* Action item *
Write out the records once more, exactly, and keep any image out.
═══ Material for this task ═══
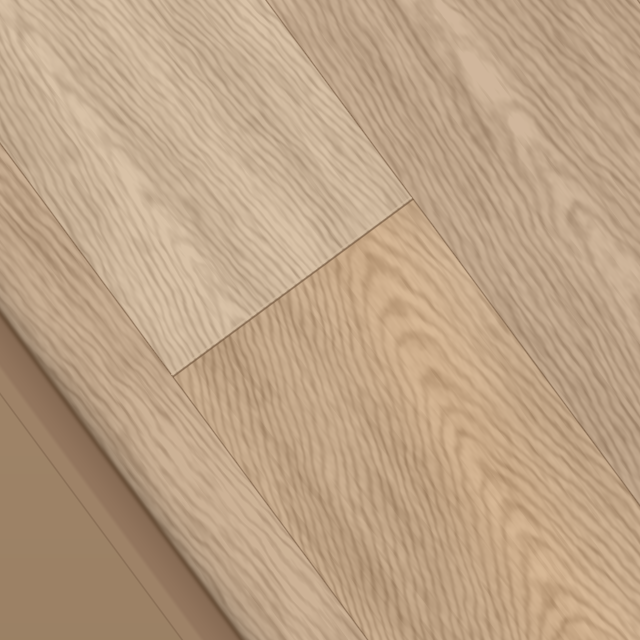
Give the GLSL for this texture, as a Shadertoy shader.

```glsl
float hash(vec2 p) {
    return fract(sin(dot(p, vec2(127.1, 311.7))) * 43758.5453);
}

float noise(vec2 p) {
    vec2 i = floor(p), f = fract(p);
    f = f * f * (3.0 - 2.0 * f);
    return mix(mix(hash(i), hash(i + vec2(1, 0)), f.x),
               mix(hash(i + vec2(0, 1)), hash(i + vec2(1, 1)), f.x), f.y);
}

float fbm(vec2 p) {
    float sum = 0.0, amp = 0.5;
    for (int i = 0; i < 4; i++) {
        sum += amp * noise(p);
        p = p * 2.03 + 17.3;
        amp *= 0.5;
    }
    return sum / 0.9375;
}

// Soft line of half width w around d = 0
float line(float d, float w, float px) {
    return 1.0 - smoothstep(w - px, w + px, abs(d));
}

// q.x runs across the boards, q.y along the grain
vec3 wood(vec2 q, float board, bool lower) {
    // Heart axis, heart width, rings along and across, tint
    float axis = 0.27, heart = 0.03, along = 5.0, across = 72.0;
    vec3 tint = vec3(0.765, 0.66, 0.55);
    if (board > 1.5) {
        axis = 1.125; heart = 0.05; along = 8.0; across = 76.0;
        tint = vec3(0.775, 0.675, 0.57);
    } else if (board > 0.5 && lower) {
        axis = 0.765 - 0.14 * (q.y - 0.25); heart = 0.055; along = 17.0;
        tint = vec3(0.79, 0.68, 0.56);
    } else if (board > 0.5) {
        axis = 0.597; heart = 0.016; along = 10.0; across = 84.0;
        tint = vec3(0.81, 0.72, 0.615);
    }
    vec2 s = q + 7.0 * board + (lower ? 3.7 : 0.0);
    float d = q.x - axis;
    float core = exp(-d * d / (heart * heart * 3.0));

    // Nested arches that straighten into parallel lines
    float warp = 2.6 * (fbm(s * vec2(9.0, 3.5)) - 0.5)
               + 0.9 * (fbm(s * vec2(38.0, 18.0)) - 0.5);
    float rings = along * q.y - across * (sqrt(d * d + heart * heart) - heart) + warp;
    float wave = 0.5 + 0.5 * sin(6.2832 * rings);
    float ring = wave * wave * (0.35 + 0.9 * fbm(s * vec2(24.0, 7.0)));

    // Long streaks, pores and fine fibres
    float streak = fbm(s * vec2(22.0, 2.2)) - 0.5;
    float cloud = fbm(s * vec2(7.0, 3.0)) - 0.5;
    float pore = smoothstep(0.52, 0.85, noise(s * vec2(170.0, 22.0)));
    float fibre = noise(s * vec2(260.0, 70.0)) - 0.5;

    float dark = 0.44 * ring + 0.5 * streak + 0.3 * cloud + 0.17 * pore + 0.16 * fibre;
    if (board > 1.5) {
        float pale = exp(-pow((d - 0.03 * (fbm(s * 4.0) - 0.5)) / 0.026, 2.0));
        dark += 0.1 - 0.3 * pale;
    } else if (board > 0.5 && lower) {
        dark += 0.18 * exp(-pow((q.x - 0.55) / 0.06, 2.0));
        tint += core * vec3(0.015, 0.0, -0.015);
    }
    tint += 0.018;
    vec3 deep = tint - vec3(0.22, 0.225, 0.22);
    return mix(tint, deep, clamp(dark, -0.1, 1.0));
}

void mainImage(out vec4 fragColor, in vec2 fragCoord) {
    vec2 p = fragCoord / iResolution.xy;
    float px = 0.8 / iResolution.y;
    vec2 q = vec2(dot(p, vec2(0.804, 0.595)), dot(p, vec2(0.595, -0.804)));

    // Boards of equal width, the middle one split by an end joint
    float cell = (q.x + 0.005) / 0.467;
    float board = floor(cell);
    float seam = (fract(cell + 0.5) - 0.5) * 0.467;
    float joint = q.y + 0.17;
    bool middle = board == 1.0;
    vec3 color = wood(q, board, middle && joint > 0.0);

    // Seams, end joint and its pale bevel
    vec3 gap = vec3(0.47, 0.36, 0.26);
    color = mix(color, gap, 0.65 * line(seam, 0.0010, px));
    if (middle) {
        color = mix(color, vec3(0.84, 0.75, 0.64), 0.6 * line(joint + 0.004, 0.0012, px));
        color = mix(color, gap, 0.75 * line(joint, 0.0014, px));
    }

    // Contact shadow beside the skirting
    float edge = q.x - 0.304;
    color *= 1.0 - 0.24 * exp(-max(edge, 0.0) / 0.022);

    // Skirting: flat face, raised strip and shaded side
    vec3 face = vec3(0.615, 0.51, 0.40) + 0.03 * (p.y - 0.2);
    vec3 strip = vec3(0.62, 0.51, 0.405);
    vec3 side = mix(vec3(0.575, 0.46, 0.365), vec3(0.53, 0.42, 0.33), smoothstep(0.255, 0.304, q.x));
    vec3 skirting = mix(face, strip, smoothstep(0.227, 0.231, q.x));
    skirting = mix(skirting, side, smoothstep(0.250, 0.258, q.x));
    skirting = mix(skirting, vec3(0.49, 0.385, 0.29), 0.6 * line(q.x - 0.229, 0.0012, px));
    color = mix(skirting, color, smoothstep(-px, px, edge));
    color = mix(color, vec3(0.38, 0.28, 0.19), 0.75 * exp(-pow(edge / 0.0045, 2.0)));

    fragColor = vec4(clamp(color, 0.0, 1.0), 1.0);
}
```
═══
* Written solution *
Give the GLSL for this texture, as a Shadertoy shader.

```glsl
float hash(vec2 p) {
    return fract(sin(dot(p, vec2(127.1, 311.7))) * 43758.5453);
}

float noise(vec2 p) {
    vec2 i = floor(p), f = fract(p);
    f = f * f * (3.0 - 2.0 * f);
    return mix(mix(hash(i), hash(i + vec2(1, 0)), f.x),
               mix(hash(i + vec2(0, 1)), hash(i + vec2(1, 1)), f.x), f.y);
}

float fbm(vec2 p) {
    float sum = 0.0, amp = 0.5;
    for (int i = 0; i < 4; i++) {
        sum += amp * noise(p);
        p = p * 2.03 + 17.3;
        amp *= 0.5;
    }
    return sum / 0.9375;
}

// Soft line of half width w around d = 0
float line(float d, float w, float px) {
    return 1.0 - smoothstep(w - px, w + px, abs(d));
}

// q.x runs across the boards, q.y along the grain
vec3 wood(vec2 q, float board, bool lower) {
    // Heart axis, heart width, rings along and across, tint
    float axis = 0.27, heart = 0.03, along = 5.0, across = 72.0;
    vec3 tint = vec3(0.765, 0.66, 0.55);
    if (board > 1.5) {
        axis = 1.125; heart = 0.05; along = 8.0; across = 76.0;
        tint = vec3(0.775, 0.675, 0.57);
    } else if (board > 0.5 && lower) {
        axis = 0.765 - 0.14 * (q.y - 0.25); heart = 0.055; along = 17.0;
        tint = vec3(0.79, 0.68, 0.56);
    } else if (board > 0.5) {
        axis = 0.597; heart = 0.016; along = 10.0; across = 84.0;
        tint = vec3(0.81, 0.72, 0.615);
    }
    vec2 s = q + 7.0 * board + (lower ? 3.7 : 0.0);
    float d = q.x - axis;
    float core = exp(-d * d / (heart * heart * 3.0));

    // Nested arches that straighten into parallel lines
    float warp = 2.6 * (fbm(s * vec2(9.0, 3.5)) - 0.5)
               + 0.9 * (fbm(s * vec2(38.0, 18.0)) - 0.5);
    float rings = along * q.y - across * (sqrt(d * d + heart * heart) - heart) + warp;
    float wave = 0.5 + 0.5 * sin(6.2832 * rings);
    float ring = wave * wave * (0.35 + 0.9 * fbm(s * vec2(24.0, 7.0)));

    // Long streaks, pores and fine fibres
    float streak = fbm(s * vec2(22.0, 2.2)) - 0.5;
    float cloud = fbm(s * vec2(7.0, 3.0)) - 0.5;
    float pore = smoothstep(0.52, 0.85, noise(s * vec2(170.0, 22.0)));
    float fibre = noise(s * vec2(260.0, 70.0)) - 0.5;

    float dark = 0.44 * ring + 0.5 * streak + 0.3 * cloud + 0.17 * pore + 0.16 * fibre;
    if (board > 1.5) {
        float pale = exp(-pow((d - 0.03 * (fbm(s * 4.0) - 0.5)) / 0.026, 2.0));
        dark += 0.1 - 0.3 * pale;
    } else if (board > 0.5 && lower) {
        dark += 0.18 * exp(-pow((q.x - 0.55) / 0.06, 2.0));
        tint += core * vec3(0.015, 0.0, -0.015);
    }
    tint += 0.018;
    vec3 deep = tint - vec3(0.22, 0.225, 0.22);
    return mix(tint, deep, clamp(dark, -0.1, 1.0));
}

void mainImage(out vec4 fragColor, in vec2 fragCoord) {
    vec2 p = fragCoord / iResolution.xy;
    float px = 0.8 / iResolution.y;
    vec2 q = vec2(dot(p, vec2(0.804, 0.595)), dot(p, vec2(0.595, -0.804)));

    // Boards of equal width, the middle one split by an end joint
    float cell = (q.x + 0.005) / 0.467;
    float board = floor(cell);
    float seam = (fract(cell + 0.5) - 0.5) * 0.467;
    float joint = q.y + 0.17;
    bool middle = board == 1.0;
    vec3 color = wood(q, board, middle && joint > 0.0);

    // Seams, end joint and its pale bevel
    vec3 gap = vec3(0.47, 0.36, 0.26);
    color = mix(color, gap, 0.65 * line(seam, 0.0010, px));
    if (middle) {
        color = mix(color, vec3(0.84, 0.75, 0.64), 0.6 * line(joint + 0.004, 0.0012, px));
        color = mix(color, gap, 0.75 * line(joint, 0.0014, px));
    }

    // Contact shadow beside the skirting
    float edge = q.x - 0.304;
    color *= 1.0 - 0.24 * exp(-max(edge, 0.0) / 0.022);

    // Skirting: flat face, raised strip and shaded side
    vec3 face = vec3(0.615, 0.51, 0.40) + 0.03 * (p.y - 0.2);
    vec3 strip = vec3(0.62, 0.51, 0.405);
    vec3 side = mix(vec3(0.575, 0.46, 0.365), vec3(0.53, 0.42, 0.33), smoothstep(0.255, 0.304, q.x));
    vec3 skirting = mix(face, strip, smoothstep(0.227, 0.231, q.x));
    skirting = mix(skirting, side, smoothstep(0.250, 0.258, q.x));
    skirting = mix(skirting, vec3(0.49, 0.385, 0.29), 0.6 * line(q.x - 0.229, 0.0012, px));
    color = mix(skirting, color, smoothstep(-px, px, edge));
    color = mix(color, vec3(0.38, 0.28, 0.19), 0.75 * exp(-pow(edge / 0.0045, 2.0)));

    fragColor = vec4(clamp(color, 0.0, 1.0), 1.0);
}
```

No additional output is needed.